CLAY AIKEN, WHO CAME IN SECOND TO RUBEN “The Velvet Teddy Bear” Studdard in the most recent American Idol contest on Fox, has been keeping a few things to himself. During the months he tenored his way up the competition’s ranks — he missed winning by a mere 134,400 votes out of 24 million, a margin of one half of one percent — he didn’t reveal much more than that he was a good-natured, Baptist-churchgoing twenty-four-year-old with a goofy grin, mudflap ears, penguin-size feet and a pure crooner’s voice that at one point, while working through his rendition of “Solitaire,” brought guest judge Neil Sedaka almost to tears. Aiken was viewed as a kind of genial innocent, largely untouched by the vagaries of life, with a scant biography that nonetheless went far in enlarging his voting bloc. “Refreshingly normal,” Newsweek called him. He loved kids, loved working with kids as a veteran YMCA camp counselor in his hometown of Raleigh, North Carolina, especially kids with autism, and was a senior at the University of North Carolina at Charlotte, majoring in special ed. He gave every indication of having been raised among saints.
But the show is over now, and he’s walked away with a recording contract of his own, from RCA Records. So certain things he may have felt it wise to hold close before, he no longer does. He’s scared of water, detests house cats, vastly prefers instant grits to real and bites his toenails: All this he can freely admit to, in that cheerful silky-twangy Southern accent of his. And then one day, he seems to surprise even himself — “I can’t believe I’m talking about this!” — by saying a few words about his father, one Vernon Grissom, whose last name he had until four years ago, when he legally replaced it with Aiken, his mother’s maiden name.

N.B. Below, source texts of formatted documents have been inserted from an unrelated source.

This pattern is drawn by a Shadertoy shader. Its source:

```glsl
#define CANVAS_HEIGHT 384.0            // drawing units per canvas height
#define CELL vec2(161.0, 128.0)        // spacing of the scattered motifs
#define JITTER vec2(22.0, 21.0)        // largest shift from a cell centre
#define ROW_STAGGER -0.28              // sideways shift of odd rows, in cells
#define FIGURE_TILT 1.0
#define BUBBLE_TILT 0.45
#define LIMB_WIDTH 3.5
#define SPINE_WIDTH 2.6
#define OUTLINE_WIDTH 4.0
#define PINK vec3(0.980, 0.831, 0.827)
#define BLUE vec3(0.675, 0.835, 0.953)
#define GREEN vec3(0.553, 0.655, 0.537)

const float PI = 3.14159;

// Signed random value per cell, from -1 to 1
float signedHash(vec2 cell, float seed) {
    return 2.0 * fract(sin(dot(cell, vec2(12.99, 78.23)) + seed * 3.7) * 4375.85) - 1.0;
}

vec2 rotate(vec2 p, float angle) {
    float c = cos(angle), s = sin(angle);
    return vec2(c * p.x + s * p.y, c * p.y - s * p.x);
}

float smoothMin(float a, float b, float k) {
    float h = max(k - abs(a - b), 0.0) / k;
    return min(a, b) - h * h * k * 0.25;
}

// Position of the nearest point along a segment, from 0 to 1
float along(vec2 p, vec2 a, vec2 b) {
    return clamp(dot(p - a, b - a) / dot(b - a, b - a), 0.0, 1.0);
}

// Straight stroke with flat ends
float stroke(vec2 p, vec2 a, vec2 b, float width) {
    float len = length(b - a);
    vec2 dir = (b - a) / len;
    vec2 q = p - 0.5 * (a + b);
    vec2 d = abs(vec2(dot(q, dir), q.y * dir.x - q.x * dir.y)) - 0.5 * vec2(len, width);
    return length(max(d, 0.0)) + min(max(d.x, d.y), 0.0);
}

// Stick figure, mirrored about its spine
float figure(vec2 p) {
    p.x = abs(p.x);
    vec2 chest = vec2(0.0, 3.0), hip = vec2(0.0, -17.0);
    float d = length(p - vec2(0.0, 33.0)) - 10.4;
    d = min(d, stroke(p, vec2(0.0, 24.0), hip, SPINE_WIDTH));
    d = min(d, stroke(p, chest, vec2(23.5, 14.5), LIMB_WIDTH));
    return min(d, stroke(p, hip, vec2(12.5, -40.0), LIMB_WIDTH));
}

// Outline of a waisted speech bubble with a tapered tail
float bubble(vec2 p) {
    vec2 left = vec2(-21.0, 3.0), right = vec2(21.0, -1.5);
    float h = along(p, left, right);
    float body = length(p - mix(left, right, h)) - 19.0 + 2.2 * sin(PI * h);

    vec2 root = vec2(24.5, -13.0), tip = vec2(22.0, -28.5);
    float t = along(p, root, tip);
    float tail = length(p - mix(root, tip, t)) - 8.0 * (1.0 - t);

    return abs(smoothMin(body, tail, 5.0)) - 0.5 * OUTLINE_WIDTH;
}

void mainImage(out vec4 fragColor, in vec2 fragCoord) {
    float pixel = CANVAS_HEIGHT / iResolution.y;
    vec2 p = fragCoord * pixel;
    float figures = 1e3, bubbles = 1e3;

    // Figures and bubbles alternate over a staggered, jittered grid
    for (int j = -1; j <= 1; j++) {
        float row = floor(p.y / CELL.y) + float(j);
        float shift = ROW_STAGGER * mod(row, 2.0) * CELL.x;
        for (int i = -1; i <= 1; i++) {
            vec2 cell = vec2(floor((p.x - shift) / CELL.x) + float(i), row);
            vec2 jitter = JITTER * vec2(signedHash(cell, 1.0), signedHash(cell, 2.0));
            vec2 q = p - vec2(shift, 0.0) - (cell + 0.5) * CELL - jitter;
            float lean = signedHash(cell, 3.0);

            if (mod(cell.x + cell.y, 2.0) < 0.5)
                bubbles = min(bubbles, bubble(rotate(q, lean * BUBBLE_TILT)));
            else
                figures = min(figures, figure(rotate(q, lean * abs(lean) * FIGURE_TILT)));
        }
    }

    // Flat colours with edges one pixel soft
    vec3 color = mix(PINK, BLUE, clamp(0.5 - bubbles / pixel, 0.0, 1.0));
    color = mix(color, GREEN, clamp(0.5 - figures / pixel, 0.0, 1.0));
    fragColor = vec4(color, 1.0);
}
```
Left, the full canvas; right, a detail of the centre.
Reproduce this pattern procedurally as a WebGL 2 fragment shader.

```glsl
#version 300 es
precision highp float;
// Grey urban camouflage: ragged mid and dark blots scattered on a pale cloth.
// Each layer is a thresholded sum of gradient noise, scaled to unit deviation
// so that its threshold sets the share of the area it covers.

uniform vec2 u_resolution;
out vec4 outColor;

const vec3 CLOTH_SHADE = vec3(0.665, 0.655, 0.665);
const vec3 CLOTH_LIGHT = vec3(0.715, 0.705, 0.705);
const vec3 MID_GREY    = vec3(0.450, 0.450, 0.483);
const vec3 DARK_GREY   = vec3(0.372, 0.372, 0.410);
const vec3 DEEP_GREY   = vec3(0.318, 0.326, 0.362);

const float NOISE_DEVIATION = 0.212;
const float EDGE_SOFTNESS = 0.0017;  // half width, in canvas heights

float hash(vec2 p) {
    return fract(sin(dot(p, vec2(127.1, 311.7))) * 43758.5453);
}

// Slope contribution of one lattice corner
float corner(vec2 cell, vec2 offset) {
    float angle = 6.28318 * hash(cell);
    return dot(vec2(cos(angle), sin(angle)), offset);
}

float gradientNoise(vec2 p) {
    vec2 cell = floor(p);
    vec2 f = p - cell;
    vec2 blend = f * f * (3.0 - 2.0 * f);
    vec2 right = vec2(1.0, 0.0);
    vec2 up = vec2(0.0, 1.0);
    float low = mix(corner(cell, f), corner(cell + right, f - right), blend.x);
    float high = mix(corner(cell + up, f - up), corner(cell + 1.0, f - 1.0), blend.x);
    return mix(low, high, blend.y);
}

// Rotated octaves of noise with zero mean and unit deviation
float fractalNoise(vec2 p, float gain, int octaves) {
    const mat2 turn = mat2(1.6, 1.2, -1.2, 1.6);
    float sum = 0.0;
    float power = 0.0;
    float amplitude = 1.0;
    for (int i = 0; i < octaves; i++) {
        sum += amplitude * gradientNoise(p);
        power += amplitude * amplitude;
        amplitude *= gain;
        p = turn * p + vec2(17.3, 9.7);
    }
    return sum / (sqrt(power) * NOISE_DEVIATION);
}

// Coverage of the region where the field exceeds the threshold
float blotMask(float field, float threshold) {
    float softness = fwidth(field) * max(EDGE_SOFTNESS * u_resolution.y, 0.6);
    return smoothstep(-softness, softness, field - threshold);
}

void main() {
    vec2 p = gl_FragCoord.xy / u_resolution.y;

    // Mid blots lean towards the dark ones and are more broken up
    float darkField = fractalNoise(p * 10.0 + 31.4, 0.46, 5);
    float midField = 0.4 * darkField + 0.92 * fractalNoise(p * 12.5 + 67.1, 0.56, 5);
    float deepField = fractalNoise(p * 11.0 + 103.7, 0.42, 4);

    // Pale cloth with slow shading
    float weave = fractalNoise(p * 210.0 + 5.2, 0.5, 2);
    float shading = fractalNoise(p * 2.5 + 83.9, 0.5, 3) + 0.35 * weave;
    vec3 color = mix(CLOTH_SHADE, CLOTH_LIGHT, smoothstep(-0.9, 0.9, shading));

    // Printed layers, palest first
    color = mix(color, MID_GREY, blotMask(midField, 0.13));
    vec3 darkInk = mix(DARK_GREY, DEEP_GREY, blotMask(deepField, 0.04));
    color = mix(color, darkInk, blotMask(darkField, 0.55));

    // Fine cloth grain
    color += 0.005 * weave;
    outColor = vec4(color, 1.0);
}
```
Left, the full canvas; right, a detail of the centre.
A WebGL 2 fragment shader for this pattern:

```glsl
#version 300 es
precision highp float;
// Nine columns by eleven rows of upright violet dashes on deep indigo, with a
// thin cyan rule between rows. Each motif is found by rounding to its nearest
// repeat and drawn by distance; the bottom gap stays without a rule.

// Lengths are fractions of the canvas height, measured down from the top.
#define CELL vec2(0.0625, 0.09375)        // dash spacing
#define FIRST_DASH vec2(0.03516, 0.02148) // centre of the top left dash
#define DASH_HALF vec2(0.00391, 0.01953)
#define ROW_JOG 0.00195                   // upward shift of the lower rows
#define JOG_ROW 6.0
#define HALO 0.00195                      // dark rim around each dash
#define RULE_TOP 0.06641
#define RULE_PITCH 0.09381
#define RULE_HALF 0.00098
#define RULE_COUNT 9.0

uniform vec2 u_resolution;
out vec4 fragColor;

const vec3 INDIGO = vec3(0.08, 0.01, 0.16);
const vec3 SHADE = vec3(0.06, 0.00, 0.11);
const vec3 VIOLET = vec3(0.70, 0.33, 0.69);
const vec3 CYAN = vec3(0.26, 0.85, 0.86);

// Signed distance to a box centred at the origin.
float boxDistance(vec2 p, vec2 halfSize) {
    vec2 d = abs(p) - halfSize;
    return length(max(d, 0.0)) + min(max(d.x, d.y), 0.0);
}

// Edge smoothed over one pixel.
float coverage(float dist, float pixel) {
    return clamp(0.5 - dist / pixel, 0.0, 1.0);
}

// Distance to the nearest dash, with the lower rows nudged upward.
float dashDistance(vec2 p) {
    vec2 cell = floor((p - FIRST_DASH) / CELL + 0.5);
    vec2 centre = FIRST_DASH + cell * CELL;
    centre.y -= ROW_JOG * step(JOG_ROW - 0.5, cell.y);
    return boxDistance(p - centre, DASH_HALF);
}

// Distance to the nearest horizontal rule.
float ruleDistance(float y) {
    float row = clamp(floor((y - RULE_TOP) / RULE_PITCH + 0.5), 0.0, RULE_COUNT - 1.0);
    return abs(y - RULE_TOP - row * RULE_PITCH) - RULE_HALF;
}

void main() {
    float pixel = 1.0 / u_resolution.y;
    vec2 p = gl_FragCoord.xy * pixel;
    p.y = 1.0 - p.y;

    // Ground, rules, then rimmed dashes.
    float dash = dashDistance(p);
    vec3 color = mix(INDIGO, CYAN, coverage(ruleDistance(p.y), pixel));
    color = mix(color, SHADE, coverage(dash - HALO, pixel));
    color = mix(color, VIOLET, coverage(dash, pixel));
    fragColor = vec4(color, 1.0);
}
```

He says these things at an outdoor restaurant in Los Angeles, on Sunset Boulevard, where he’d just ordered a bowl of spaghetti Bolognese. He was sitting with his retinue (two publicists and a bodyguard who he half-suspects even tastes his food, for poison) and trying not to notice all the other patrons gazing in his direction. “I’m really not that special,” he said. “Really, I’m not. I was on a big TV show, but it was just a TV show. I’ve even had waiters give me their head shot. Like, why? What can I do?” He seemed honestly perplexed by his new celebrity status and not happy with some of it. When one of his publicists began gawking at another celebrity — “I think he was on Magnum, P.I.,” she said — Aiken glowered and said, “You know what? Please don’t stare at people. You should go sit with those people over there. They like to stare at people, too.” After that, he chatted pleasantly about his morning pedicure and manicure; about how before American Idol the show he really wanted to be on was Amazing Race; about meeting Britney Spears; about how somebody offered his mom, Faye Parker, $16,000 for his 1999 Honda Accord with 88,000 miles on it, if only he’d autograph the dashboard.
“My mom said, ‘Is it OK?’ I said, ‘Hello! I owe $5,000 on it. Of course it’s OK.”‘
Then he was asked to tell the story of the first ten years of his life.
“Are you kidding me?” he said, laughing loudly. But a few moments later, he was off and telling what he had never publicly told before. “My mom and Vernon got separated when I was one. We kind of lived on the run — actually, not on the run so much as we moved back and forth to stay away from him. He was an alcoholic and violent and whatnot. We moved so he wouldn’t know where I was.” He went on to request that Vernon Grissom not be referred to as his father. His father, he said, was Ray Parker, his mother’s second husband, who died last July: “He is the only dad I ever had.” He said that he himself most often refers to Vernon Grissom either by his first name or simply as “my sperm donor.”
A waiter arrived with his spaghetti. Aiken said grace, silently, and when he lifted his eyes, he asked to talk about Vernon later. Right now, he would just like to enjoy his food.
THE THING ABOUT CLAY AIKEN is that he is genuinely nice, open and warm. In Raleigh, in the sunny areas surrounding the leafy middle-class neighborhood where he grew up, this is well-known and stated nearly ad nauseam by everyone who has ever come into contact with him. The encomiums flow freely from Mr. Murphy, his high school principal; from Mrs. Fitzpatrick, his high school attendance officer; from any number of other teachers; and from all of his childhood friends, both male and female, of which he has many. Clayton Aiken — everyone in Raleigh calls him Clayton — is and always has been enthusiastic, outgoing, funny, unique in spirit and dress (the only one in his school to wear yellow high-top sneakers), rarely a disciplinary problem, not a smoker, not a drinker, not a partyer, “sweet and thoughtful, a great catch for somebody,” charismatic and “so nice you could never be mean to him.” They do hold it against him that he likes to wear plaid shorts. And maybe all that Mrs. Fitzpatrick can say about his attendance record is that it was “good.” And maybe when somebody uses the word “retarded” in a sentence, such as “That’s so retarded,” he does tend to come on a little strong with the lectures. In general, though, as Principal Murphy likes to point out, “He was absolutely a gift. A gift.”